(Saved data entries)

╭──

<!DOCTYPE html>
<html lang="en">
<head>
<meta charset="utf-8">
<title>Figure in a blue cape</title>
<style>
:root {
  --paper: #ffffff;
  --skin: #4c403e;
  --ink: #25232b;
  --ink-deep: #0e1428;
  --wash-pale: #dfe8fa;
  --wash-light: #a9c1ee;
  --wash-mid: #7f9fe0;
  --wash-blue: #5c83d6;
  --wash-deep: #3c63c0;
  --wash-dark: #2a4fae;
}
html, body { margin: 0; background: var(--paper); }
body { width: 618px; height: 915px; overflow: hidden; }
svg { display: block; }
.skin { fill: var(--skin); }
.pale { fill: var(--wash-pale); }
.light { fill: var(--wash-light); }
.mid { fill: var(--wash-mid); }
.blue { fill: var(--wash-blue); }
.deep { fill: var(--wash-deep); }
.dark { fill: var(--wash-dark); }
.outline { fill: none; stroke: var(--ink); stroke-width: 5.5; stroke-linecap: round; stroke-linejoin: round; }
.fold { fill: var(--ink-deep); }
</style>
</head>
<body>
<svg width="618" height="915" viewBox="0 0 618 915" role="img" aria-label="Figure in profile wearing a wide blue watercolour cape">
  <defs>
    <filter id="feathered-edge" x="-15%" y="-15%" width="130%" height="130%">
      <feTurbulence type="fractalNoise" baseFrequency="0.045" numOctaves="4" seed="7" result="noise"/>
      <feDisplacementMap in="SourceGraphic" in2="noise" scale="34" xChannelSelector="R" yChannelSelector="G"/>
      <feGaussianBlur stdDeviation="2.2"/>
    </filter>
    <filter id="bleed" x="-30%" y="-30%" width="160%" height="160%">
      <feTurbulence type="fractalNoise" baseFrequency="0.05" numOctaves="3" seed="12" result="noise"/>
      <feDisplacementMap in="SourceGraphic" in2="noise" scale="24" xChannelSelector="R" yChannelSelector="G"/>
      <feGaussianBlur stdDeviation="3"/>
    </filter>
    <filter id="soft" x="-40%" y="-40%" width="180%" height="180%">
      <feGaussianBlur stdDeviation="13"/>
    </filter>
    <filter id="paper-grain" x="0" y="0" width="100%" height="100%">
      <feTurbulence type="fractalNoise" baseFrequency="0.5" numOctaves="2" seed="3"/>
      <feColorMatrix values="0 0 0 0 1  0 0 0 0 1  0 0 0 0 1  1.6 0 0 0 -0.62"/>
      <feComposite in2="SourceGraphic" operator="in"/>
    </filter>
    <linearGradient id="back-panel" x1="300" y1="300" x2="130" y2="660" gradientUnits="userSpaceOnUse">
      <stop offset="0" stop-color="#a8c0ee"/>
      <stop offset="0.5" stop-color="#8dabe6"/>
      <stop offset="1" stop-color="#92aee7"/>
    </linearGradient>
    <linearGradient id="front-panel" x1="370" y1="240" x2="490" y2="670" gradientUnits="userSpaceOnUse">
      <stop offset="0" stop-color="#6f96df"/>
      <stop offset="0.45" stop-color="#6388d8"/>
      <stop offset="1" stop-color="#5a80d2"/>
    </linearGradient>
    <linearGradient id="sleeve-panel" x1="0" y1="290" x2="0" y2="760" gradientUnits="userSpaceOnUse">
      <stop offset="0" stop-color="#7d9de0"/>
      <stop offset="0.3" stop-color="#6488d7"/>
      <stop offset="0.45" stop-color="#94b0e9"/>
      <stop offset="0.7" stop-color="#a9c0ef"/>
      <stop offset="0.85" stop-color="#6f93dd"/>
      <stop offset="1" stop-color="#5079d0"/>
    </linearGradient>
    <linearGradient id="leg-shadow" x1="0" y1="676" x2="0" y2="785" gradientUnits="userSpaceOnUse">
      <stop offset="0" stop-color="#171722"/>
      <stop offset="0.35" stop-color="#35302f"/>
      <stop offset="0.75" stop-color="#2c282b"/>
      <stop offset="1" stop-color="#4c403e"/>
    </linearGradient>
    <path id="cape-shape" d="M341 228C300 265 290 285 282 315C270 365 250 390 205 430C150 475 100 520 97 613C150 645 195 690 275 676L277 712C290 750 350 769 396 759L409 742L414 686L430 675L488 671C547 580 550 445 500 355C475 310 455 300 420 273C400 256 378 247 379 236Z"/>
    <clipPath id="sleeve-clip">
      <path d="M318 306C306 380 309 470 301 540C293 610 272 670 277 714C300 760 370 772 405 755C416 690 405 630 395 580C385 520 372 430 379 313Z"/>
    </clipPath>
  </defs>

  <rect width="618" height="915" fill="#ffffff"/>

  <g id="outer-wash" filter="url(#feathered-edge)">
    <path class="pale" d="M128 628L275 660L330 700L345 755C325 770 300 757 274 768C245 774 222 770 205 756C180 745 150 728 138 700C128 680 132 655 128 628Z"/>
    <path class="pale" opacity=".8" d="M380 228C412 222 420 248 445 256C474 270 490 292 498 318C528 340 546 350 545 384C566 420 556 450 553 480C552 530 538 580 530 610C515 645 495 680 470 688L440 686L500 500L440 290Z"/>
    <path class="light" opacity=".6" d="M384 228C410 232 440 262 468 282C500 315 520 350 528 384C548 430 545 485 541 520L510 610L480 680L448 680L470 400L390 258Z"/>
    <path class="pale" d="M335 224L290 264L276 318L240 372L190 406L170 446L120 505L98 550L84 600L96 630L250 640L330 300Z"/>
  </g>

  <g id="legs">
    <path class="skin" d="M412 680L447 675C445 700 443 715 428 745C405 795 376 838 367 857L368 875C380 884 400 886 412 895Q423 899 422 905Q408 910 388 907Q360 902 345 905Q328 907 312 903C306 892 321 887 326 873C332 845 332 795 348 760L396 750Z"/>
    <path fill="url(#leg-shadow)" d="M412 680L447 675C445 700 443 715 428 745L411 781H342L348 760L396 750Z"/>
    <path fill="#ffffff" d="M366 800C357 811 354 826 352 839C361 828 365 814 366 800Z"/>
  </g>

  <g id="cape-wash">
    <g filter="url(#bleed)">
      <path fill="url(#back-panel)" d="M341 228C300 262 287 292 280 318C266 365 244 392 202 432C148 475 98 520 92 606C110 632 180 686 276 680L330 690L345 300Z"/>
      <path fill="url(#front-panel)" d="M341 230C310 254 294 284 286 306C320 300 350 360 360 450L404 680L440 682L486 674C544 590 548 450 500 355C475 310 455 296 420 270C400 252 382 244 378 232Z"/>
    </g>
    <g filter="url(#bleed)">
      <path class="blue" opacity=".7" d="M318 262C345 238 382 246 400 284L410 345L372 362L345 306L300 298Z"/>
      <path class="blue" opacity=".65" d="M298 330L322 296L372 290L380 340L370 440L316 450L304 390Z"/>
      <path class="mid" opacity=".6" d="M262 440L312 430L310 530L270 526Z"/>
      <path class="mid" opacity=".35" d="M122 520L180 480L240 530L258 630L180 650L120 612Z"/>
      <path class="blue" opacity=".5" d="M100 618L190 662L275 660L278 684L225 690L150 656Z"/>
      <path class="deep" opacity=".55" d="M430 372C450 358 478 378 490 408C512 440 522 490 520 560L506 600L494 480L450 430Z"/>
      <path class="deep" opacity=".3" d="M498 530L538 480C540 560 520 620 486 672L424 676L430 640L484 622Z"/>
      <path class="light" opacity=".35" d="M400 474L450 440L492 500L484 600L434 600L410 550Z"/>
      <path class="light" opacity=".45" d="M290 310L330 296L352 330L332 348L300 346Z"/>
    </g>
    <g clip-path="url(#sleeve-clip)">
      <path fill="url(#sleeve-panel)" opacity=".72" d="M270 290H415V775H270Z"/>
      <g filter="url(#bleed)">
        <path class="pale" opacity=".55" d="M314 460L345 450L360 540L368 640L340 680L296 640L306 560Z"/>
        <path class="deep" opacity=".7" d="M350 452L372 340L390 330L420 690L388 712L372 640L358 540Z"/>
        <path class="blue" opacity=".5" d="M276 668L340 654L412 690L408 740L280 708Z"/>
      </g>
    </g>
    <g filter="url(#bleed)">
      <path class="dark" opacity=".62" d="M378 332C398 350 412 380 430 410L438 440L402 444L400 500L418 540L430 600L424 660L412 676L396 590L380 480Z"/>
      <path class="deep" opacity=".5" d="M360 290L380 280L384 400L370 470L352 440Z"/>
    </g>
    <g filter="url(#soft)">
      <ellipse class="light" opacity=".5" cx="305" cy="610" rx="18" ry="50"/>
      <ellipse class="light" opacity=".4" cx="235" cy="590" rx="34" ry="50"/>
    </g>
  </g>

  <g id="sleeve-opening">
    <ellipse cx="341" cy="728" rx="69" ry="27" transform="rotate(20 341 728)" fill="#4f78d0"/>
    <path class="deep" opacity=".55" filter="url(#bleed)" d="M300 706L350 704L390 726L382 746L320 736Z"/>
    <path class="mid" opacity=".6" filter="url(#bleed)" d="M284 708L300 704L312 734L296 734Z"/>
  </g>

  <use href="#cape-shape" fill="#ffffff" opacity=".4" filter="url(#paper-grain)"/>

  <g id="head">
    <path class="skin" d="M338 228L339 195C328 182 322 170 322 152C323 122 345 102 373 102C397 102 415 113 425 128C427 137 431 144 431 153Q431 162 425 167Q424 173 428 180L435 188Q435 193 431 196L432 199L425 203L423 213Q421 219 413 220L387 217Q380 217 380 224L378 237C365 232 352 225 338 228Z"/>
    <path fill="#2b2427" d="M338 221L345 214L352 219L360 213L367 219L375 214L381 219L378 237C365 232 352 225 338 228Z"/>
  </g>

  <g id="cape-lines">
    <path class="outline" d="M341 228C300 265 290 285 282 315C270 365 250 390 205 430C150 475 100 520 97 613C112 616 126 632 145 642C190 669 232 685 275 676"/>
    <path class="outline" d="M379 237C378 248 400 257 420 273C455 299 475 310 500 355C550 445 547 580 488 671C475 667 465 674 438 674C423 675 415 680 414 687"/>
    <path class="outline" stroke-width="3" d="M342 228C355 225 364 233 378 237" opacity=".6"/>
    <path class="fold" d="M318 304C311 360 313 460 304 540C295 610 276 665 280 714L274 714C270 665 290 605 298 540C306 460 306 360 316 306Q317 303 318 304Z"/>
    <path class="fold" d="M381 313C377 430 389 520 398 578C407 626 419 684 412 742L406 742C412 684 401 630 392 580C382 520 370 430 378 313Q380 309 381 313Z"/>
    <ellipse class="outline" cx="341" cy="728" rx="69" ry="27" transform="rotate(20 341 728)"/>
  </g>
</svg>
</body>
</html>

╰──

◆ Exercise: Using the data above, copy each line that contains "blue".

◆ Expected output:
<title>Figure in a blue cape</title>
  --wash-blue: #5c83d6;
.blue { fill: var(--wash-blue); }
<svg width="618" height="915" viewBox="0 0 618 915" role="img" aria-label="Figure in profile wearing a wide blue watercolour cape">
      <path class="blue" opacity=".7" d="M318 262C345 238 382 246 400 284L410 345L372 362L345 306L300 298Z"/>
      <path class="blue" opacity=".65" d="M298 330L322 296L372 290L380 340L370 440L316 450L304 390Z"/>
      <path class="blue" opacity=".5" d="M100 618L190 662L275 660L278 684L225 690L150 656Z"/>
        <path class="blue" opacity=".5" d="M276 668L340 654L412 690L408 740L280 708Z"/>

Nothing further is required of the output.